Craig's many covers included that of the infamous Crime SuspenStories #22, shown during the 1950s Senate hearings on juvenile delinquency. U.S. Senator Estes Kefauver asked EC publisher Bill Gaines whether he thought the cover, depicting an ax-wielding man holding a woman's severed head, was in good taste. Gaines responded, "Yes, sir, I do, for the cover of a horror comic"--a remark that became an oft-quoted example of comic books' alleged depravity. Ironically, Craig was one of the more wholesome EC artists, frequently choosing to show the reactions of characters rather than the horrific event itself.
One critic wrote of his work:
Craig was a meticulous craftsman and not a fast worker, but his stories are regarded as some of the best ever in comics. His art was relatively low-key and restrained, effectively staged and featured impeccable draftsmanship. The scripts he wrote tended to be literate and cerebral, and generally relied on solid construction and implacable internal logic, rather than on contrived snap endings. His horror work made more use of psychology and mood than of the supernatural, and his crime comics owed more to James M. Cain and Cornell Woolrich than to gangster movies".
After EC's collapse in the wake of the United States Senate Subcommittee on Juvenile Delinquency hearings, Craig worked briefly for Atlas Comics, the 1950s predecessor of Marvel Comics, then spent several successful years at an advertising agency in Pennsylvania, though he lamented that his responsibilities there prevented him from drawing much. He returned to comics in the 1960s with art for ACG's Unknown Worlds and other titles.

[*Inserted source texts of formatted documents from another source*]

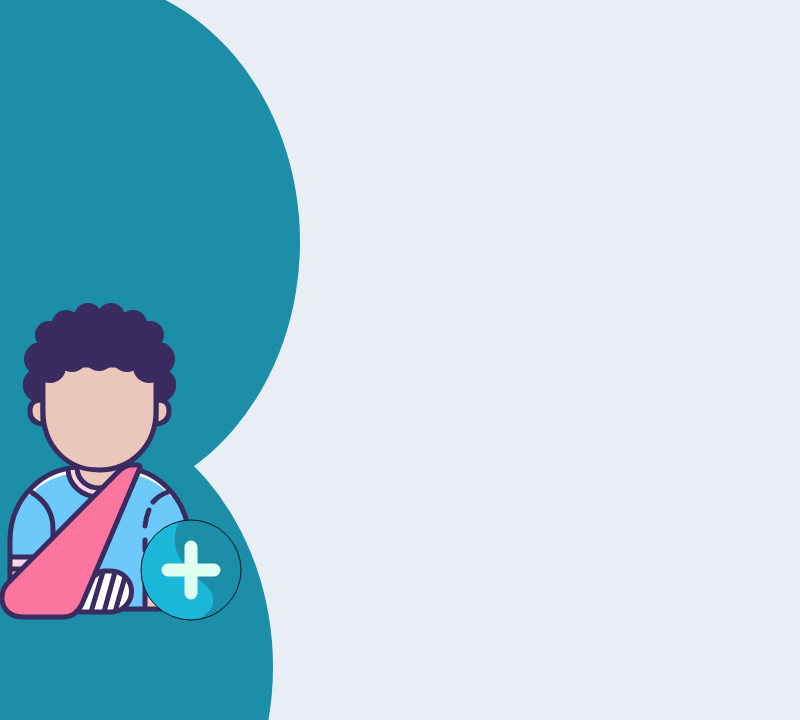
<!DOCTYPE html>
<html lang="en">
<head>
<meta charset="utf-8">
<title>Injury care background</title>
<style>
:root {
  --paper: #e8eef3;
  --teal: #1c8ea8;
  --ink: #3a2c60;
  --skin: #ebc7bb;
  --shirt: #6dc9f9;
  --trim: #fbd5e6;
  --sling: #fb759e;
  --white: #ffffff;
  --badge: #1cb8da;
  --mint: #dffff1;
}
html, body { margin: 0; height: 100%; overflow: hidden; }
.canvas { position: relative; width: 800px; height: 720px; overflow: hidden; background: var(--paper); }
.canvas svg { display: block; }
.backdrop { fill: var(--teal); }
.outline { stroke: var(--ink); stroke-width: 5; stroke-linejoin: round; stroke-linecap: round; }
.line { fill: none; }
.skin { fill: var(--skin); }
.shirt { fill: var(--shirt); }
.trim { fill: var(--trim); }
.sling { fill: var(--sling); }
.white { fill: var(--white); }
.hair { fill: var(--ink); }
.highlight { fill: none; stroke: var(--white); stroke-width: 5; }
.cross { fill: none; stroke: var(--mint); stroke-width: 13; stroke-linecap: round; }
</style>
</head>
<body>
<main class="canvas">
<svg width="800" height="720" viewBox="0 0 800 720" role="img" aria-label="Patient with an arm in a sling and a medical cross badge">
  <defs>
    <clipPath id="torso-shape"><path d="M10 610V541C10 500 41 467 82 467H117C158 467 189 500 189 541V610Z"/></clipPath>
    <clipPath id="hand-shape"><path d="M78 612L96 574Q100 571 106 571H111A20 20 0 0 1 111 612Z"/></clipPath>
    <clipPath id="badge-shape"><circle cx="191" cy="570" r="50"/></clipPath>
  </defs>

  <g id="backdrop" class="backdrop">
    <ellipse cx="73" cy="242" rx="227" ry="265"/>
    <ellipse cx="46" cy="667" rx="227" ry="265"/>
  </g>

  <g id="patient">
    <g id="torso">
      <path class="shirt" d="M10 610V541C10 500 41 467 82 467H117C158 467 189 500 189 541V610Z"/>
      <g clip-path="url(#torso-shape)">
        <path class="highlight" d="M28 494Q46 473 76 471M134 472Q158 477 174 496"/>
        <path class="trim" d="M10 557H53V569H10Z"/>
        <path class="skin" d="M10 569H53V610H10ZM146 569H189V610H146Z"/>
        <path class="trim" d="M146 557H189V569H146Z"/>
      </g>
      <path class="outline line" d="M10 585V541C10 500 41 467 82 467H117C158 467 189 500 189 541V609H120"/>
      <path class="outline line" d="M31 492Q53 505 53 529V545M10 557H40M10 569H28"/>
      <path class="outline line" d="M168 492Q159 495 153 502M149 510Q146 517 145 526M145 540V550M145 562V607"/>
      <path class="trim" d="M68 470C69 485 82 497 99 497S130 485 131 470Z"/>
      <path class="skin" d="M77 464C77 479 86 488 99 488S122 479 122 464Z"/>
      <path class="outline line" d="M68 470C69 485 82 497 99 497M77 469C78 480 87 488 99 488Q106 488 112 484"/>
    </g>

    <g id="head">
      <path class="outline skin" d="M43 400Q30 399 30 411T43 424ZM156 400Q169 399 169 411T156 424Z"/>
      <path class="outline skin" d="M43 365V411C43 446 67 470 99 470S156 446 156 411V365Z"/>
      <g id="curls" class="hair">
        <path d="M41 342L50 325L74 316L99 309L126 316L149 325L158 342L162 375L149 370L127 357L99 356L72 357L50 370L37 375Z"/>
        <circle cx="88" cy="317" r="14"/>
        <circle cx="111" cy="317" r="14"/>
        <circle cx="66" cy="324" r="14"/>
        <circle cx="133" cy="324" r="14"/>
        <circle cx="49" cy="335" r="14"/>
        <circle cx="150" cy="335" r="14"/>
        <circle cx="41" cy="359" r="17"/>
        <circle cx="158" cy="359" r="17"/>
        <circle cx="50" cy="367" r="16"/>
        <circle cx="149" cy="367" r="16"/>
        <circle cx="72" cy="356" r="16"/>
        <circle cx="127" cy="356" r="16"/>
        <circle cx="99" cy="355" r="16"/>
        <path d="M45 369V402H39A17 17 0 0 1 30 371ZM154 369V402H160A17 17 0 0 0 169 371Z"/>
      </g>
    </g>

    <g id="bandaged-hand">
      <path class="white" d="M78 612L96 574Q100 571 106 571H111A20 20 0 0 1 111 612Z"/>
      <g clip-path="url(#hand-shape)">
        <path class="outline line" d="M91 612L103 572M104 612L115 572M115 612L127 570"/>
      </g>
      <path class="outline line" d="M80 612H111A20 20 0 0 0 111 571H105Q99 571 96 575"/>
    </g>

    <path id="sling" class="outline sling" d="M8 583L118 472Q124 466 130 465H137Q142 465 139 470L82 604Q76 617 63 617H23C7 617 2 606 2 598Q2 589 8 583Z"/>
  </g>

  <g id="medical-badge">
    <circle cx="191" cy="570" r="50" fill="var(--teal)"/>
    <path clip-path="url(#badge-shape)" fill="var(--badge)" d="M140 519H181C172 532 174 547 179 557C185 569 196 577 204 584C213 591 216 602 210 610Q205 616 196 621H140Z"/>
    <circle cx="191" cy="570" r="50" fill="none" stroke="#0a1018"/>
    <path class="cross" d="M191 547V593M168 570H214"/>
  </g>
</svg>
</main>
</body>
</html>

His resurfacing prompted Warren Publishing editor Archie Goodwin to have Craig draw for Warren's magazines from 1966 to 1968, during which time Craig (who still worked in advertising) used the pseudonym Jay Taycee, a phonetic pronunciation of his four initials. Of his attempts to work for DC Comics and Marvel Comics, however, comics historian Mark Evanier wrote,
By any name, the work was excellent, but Craig's efforts to work for the "big two" -- DC and Marvel -- were not as successful. In 1967, he applied at DC. Recalling the excellence of his EC stories, editor George Kashdan gave him an issue of The Brave and the Bold to draw -- a Batman/Hawkman team-up. Craig handed the job in weeks late, whereupon his art was deemed too subdued, even for the relatively staid DC super-hero comics of the time. Before publication (in issue #70), the pages were heavily retouched and revised as to expunge any trace of Johnny Craig's style.
Evanier wrote that Goodwin, by now writing for Marvel, said that, "Every so often, we'd try having him pencil an Iron Man or something, but it never worked out. He couldn't draw superheroes the way they wanted, and he couldn't hit the deadlines of a monthly book". After penciling and inking Iron Man #2 and a supernatural story in Tower of Shadows #1, heavily retouched by John Romita Sr., Craig became primarily an inker. He did however complete Iron Man #2-4, 14, 24 and 25, the latter inked by Sam Grainger.
By the early 1980s, Craig stopped drawing for comics and was semi-retired until his death in 2001. He did do many paintings of the Vault-Keeper, Drusilla and other E.C. horror themes, for private commissions, E.C. fanzines and other publications, and these works showed excellent technique in oils. His last known residences were Camp Hill, Pennsylvania, and Shiremanstown, Pennsylvania.